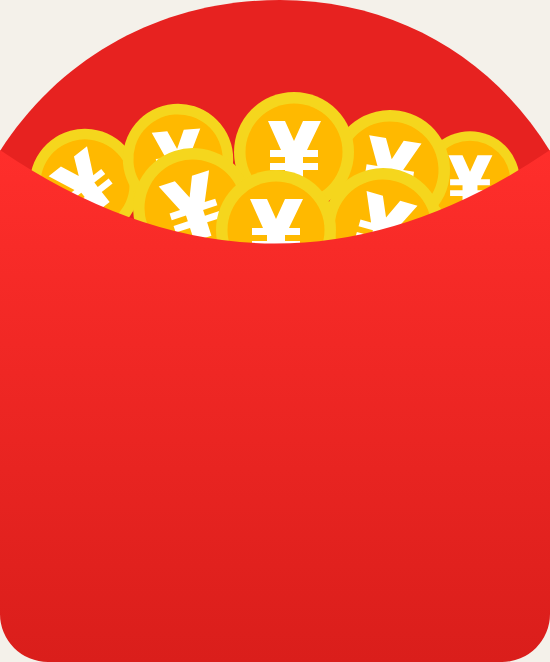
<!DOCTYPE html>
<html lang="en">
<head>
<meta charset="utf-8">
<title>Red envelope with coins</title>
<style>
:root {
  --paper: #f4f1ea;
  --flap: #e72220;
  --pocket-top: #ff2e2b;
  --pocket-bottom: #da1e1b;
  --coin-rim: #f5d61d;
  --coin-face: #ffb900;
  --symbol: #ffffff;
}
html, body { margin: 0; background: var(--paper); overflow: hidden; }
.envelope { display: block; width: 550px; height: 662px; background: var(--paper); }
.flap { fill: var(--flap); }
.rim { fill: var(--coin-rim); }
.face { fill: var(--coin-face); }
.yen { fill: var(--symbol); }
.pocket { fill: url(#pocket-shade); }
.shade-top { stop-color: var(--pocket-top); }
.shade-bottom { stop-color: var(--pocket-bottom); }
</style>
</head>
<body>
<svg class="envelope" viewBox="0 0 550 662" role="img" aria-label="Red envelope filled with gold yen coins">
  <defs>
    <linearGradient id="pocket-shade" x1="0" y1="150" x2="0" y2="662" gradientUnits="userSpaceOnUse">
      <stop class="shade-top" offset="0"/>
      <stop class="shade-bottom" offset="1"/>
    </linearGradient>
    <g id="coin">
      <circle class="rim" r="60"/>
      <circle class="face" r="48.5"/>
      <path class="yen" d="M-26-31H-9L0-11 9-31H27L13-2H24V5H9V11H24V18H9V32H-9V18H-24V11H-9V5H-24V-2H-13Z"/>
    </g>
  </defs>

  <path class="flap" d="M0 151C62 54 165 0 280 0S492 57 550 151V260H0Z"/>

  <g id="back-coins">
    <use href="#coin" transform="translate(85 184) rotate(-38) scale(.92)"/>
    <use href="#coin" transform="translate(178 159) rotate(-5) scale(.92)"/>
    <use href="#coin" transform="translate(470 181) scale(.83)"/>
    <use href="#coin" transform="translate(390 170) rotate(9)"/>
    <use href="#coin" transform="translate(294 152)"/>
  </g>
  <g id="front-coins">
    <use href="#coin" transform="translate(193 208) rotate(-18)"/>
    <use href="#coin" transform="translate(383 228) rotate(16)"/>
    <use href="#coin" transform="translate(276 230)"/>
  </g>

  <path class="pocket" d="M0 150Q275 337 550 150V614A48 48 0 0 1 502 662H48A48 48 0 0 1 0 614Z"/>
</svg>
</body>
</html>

> PROMPT: Match on "coins" and copy out every line of the entries that contains it.

> SOLUTION BELOW:
<title>Red envelope with coins</title>
<svg class="envelope" viewBox="0 0 550 662" role="img" aria-label="Red envelope filled with gold yen coins">
  <g id="back-coins">
  <g id="front-coins">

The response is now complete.